HANGZHOU, China, Sept. 3 (UPI) — The United States and China announced their decision to formally ratify the Paris Agreement to combat climate change on Saturday.
U.S. President Barack Obama and Chinese President Xi Jinping delivered documents to U.N. Secretary General Ban-Ki Moon needed to officially ratify the agreement, providing a significant step toward bringing the agreement into action.
Nearly 200 countries signed the agreement in December, but 55 countries representing 55 percent of the world’s emissions must ratify the agreement for it to go into effect.
The addition of the United States and China which are responsible for a combined total of 40 percent of emissions provided a boost, but Obama and Xi called on other parties to the U.N. Framework Convention on Climate Change to ratify in hopes of bringing it into action this year.
“This is not a fight that any one country no matter how powerful can take alone,” Obama said, according to Sky News. “Some day we may see this as the moment that we finally decided to save our planet.”
Both countries also promised to publish their respective “mid-century, long-term low greenhouse gas emission development strategies” as well as engage in technical collaboration and consultation on their strategies.

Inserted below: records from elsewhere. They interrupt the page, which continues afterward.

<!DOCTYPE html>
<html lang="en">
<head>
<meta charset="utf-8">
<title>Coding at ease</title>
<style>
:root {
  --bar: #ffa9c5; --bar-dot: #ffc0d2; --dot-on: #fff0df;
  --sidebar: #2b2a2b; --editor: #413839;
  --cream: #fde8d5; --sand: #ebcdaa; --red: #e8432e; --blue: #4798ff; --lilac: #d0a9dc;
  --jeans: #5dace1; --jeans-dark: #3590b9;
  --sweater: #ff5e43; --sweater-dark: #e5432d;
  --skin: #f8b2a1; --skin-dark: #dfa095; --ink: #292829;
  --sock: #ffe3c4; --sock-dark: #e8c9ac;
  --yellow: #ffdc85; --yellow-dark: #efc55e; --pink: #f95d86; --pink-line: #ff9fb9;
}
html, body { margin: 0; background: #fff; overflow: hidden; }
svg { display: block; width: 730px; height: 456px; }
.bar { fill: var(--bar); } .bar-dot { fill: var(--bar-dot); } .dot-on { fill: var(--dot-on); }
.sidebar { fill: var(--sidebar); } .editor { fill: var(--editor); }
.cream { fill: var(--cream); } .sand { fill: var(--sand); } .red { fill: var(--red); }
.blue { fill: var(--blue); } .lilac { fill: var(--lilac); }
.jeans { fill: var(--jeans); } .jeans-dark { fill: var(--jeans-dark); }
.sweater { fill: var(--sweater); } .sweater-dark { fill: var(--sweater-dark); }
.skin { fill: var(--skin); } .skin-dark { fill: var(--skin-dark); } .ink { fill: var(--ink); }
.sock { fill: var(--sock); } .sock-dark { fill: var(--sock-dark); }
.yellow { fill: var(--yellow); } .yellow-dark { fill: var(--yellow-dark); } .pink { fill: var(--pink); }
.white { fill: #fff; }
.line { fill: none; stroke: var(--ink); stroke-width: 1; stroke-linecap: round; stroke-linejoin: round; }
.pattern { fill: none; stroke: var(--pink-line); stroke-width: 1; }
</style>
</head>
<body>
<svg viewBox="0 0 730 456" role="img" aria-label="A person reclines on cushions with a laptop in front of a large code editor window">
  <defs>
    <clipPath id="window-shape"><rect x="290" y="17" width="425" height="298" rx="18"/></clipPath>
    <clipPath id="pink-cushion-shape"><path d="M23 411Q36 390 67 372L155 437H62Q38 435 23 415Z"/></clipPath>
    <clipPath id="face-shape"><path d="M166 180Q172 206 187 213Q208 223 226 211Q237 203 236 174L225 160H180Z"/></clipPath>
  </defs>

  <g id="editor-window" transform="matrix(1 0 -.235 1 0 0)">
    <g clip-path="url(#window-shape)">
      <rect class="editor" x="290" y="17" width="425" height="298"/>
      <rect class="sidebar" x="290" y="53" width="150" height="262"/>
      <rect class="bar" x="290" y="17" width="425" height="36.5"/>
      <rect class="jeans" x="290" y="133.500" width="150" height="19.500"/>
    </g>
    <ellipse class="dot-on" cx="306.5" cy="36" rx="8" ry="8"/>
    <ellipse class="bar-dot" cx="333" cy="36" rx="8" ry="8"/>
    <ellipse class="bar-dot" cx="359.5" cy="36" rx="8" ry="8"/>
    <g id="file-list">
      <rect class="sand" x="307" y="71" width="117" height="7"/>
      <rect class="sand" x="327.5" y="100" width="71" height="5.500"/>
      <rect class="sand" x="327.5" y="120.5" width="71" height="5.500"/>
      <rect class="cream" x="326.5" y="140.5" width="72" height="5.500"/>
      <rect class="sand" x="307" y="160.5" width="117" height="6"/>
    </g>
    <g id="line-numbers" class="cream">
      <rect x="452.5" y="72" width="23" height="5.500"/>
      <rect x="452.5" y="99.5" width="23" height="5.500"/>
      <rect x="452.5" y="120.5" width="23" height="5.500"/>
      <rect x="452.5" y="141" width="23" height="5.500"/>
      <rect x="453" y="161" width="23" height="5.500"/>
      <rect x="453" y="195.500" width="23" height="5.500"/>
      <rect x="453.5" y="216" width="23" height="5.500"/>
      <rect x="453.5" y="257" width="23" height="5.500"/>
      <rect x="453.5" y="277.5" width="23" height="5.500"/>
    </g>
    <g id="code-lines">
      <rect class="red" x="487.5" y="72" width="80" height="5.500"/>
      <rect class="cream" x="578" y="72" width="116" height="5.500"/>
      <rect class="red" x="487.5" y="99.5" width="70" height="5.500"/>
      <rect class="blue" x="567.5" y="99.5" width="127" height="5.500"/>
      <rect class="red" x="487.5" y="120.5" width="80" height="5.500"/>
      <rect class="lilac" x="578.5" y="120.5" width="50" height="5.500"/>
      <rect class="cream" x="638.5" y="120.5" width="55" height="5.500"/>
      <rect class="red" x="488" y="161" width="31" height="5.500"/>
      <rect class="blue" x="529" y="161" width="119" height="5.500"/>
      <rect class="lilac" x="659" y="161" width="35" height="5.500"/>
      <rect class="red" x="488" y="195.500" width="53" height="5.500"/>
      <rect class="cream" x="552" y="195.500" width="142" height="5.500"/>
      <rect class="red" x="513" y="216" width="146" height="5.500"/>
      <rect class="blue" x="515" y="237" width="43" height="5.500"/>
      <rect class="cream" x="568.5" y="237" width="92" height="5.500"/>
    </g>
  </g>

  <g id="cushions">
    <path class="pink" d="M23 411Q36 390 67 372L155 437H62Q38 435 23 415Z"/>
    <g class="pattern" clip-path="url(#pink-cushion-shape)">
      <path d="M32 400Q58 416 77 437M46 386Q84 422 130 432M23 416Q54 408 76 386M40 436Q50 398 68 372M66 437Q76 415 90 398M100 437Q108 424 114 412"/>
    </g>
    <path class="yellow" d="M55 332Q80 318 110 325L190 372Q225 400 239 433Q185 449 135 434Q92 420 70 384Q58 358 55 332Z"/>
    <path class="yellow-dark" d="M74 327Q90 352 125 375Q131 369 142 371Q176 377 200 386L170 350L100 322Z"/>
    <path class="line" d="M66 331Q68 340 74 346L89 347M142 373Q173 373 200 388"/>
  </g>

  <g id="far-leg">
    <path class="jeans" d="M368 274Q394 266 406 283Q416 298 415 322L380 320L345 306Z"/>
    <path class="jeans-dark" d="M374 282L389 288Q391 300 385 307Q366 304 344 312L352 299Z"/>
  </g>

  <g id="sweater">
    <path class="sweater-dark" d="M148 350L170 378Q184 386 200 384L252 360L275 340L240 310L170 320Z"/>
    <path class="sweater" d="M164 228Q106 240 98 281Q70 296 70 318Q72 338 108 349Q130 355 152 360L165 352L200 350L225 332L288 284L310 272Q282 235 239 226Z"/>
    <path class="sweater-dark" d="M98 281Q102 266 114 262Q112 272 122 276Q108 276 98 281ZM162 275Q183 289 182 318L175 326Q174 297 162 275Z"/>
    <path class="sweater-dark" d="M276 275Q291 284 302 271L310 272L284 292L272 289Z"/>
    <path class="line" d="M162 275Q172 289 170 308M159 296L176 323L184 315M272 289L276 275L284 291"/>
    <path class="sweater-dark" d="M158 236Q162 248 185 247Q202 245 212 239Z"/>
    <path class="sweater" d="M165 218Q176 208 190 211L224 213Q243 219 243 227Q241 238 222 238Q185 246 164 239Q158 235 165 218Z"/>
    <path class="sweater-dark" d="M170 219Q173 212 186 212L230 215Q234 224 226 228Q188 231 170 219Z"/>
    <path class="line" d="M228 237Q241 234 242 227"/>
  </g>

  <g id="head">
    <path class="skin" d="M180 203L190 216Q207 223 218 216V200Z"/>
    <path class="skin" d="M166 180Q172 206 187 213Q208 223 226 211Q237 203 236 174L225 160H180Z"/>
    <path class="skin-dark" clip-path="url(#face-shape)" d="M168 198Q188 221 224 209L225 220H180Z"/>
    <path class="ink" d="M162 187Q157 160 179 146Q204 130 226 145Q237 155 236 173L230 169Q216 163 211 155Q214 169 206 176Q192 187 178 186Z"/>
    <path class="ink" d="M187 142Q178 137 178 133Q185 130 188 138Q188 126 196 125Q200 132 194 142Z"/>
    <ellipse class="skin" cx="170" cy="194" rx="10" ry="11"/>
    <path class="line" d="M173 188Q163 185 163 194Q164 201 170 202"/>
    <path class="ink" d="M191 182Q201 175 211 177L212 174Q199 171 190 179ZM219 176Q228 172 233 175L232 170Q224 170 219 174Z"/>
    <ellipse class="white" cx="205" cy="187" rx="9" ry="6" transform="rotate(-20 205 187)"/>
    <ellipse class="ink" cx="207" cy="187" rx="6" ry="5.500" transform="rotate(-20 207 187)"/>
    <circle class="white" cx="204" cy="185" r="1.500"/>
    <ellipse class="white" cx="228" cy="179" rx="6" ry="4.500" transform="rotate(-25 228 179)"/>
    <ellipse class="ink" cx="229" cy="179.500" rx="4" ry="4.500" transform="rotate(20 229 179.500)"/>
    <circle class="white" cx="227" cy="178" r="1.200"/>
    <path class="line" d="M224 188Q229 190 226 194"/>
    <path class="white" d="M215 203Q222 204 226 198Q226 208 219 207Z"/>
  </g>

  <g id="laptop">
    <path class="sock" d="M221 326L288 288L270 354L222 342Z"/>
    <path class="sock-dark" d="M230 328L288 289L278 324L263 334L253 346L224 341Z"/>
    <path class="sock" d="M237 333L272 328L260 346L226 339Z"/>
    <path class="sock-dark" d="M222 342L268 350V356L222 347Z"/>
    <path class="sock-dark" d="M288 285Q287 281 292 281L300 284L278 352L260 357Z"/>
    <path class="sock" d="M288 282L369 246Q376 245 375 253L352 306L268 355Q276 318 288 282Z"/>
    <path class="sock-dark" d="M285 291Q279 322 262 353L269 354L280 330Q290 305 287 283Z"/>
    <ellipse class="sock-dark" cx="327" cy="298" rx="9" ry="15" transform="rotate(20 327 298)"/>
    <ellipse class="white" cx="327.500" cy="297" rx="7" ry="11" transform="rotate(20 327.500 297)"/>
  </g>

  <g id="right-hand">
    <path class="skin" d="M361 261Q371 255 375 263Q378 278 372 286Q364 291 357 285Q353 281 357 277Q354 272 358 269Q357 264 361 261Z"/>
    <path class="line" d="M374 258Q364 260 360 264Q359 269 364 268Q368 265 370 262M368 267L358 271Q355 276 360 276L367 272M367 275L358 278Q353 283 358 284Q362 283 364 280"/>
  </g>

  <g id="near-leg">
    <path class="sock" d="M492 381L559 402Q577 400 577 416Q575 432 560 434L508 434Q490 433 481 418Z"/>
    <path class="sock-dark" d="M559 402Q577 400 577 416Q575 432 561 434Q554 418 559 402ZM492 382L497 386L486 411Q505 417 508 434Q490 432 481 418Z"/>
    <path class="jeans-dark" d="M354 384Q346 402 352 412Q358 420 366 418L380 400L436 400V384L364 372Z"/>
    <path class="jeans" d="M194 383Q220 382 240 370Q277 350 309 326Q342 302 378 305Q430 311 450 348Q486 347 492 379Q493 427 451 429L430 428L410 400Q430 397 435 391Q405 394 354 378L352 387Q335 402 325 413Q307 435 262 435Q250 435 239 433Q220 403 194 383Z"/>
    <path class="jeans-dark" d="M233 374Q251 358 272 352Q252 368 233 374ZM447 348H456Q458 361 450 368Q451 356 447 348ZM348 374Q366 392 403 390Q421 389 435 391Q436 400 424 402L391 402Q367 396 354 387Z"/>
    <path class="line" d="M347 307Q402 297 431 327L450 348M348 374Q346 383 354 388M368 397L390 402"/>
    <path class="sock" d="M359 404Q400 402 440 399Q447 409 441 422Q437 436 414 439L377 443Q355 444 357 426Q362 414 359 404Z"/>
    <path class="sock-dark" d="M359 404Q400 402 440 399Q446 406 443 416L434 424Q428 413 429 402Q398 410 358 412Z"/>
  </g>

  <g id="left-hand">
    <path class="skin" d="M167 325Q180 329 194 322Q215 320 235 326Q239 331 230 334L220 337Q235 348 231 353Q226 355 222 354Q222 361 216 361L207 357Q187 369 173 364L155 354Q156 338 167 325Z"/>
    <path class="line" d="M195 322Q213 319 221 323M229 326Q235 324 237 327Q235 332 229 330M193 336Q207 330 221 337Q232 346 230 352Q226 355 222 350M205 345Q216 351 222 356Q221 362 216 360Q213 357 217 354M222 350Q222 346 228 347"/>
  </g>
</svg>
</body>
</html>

The U.S. and China also agreed to ambitious domestic action towards green, low-carbon and climate-resilient economies as well as working toward an amendment to the Montreal Protocol to phase down the consumption and production of hydrofluorocarbons.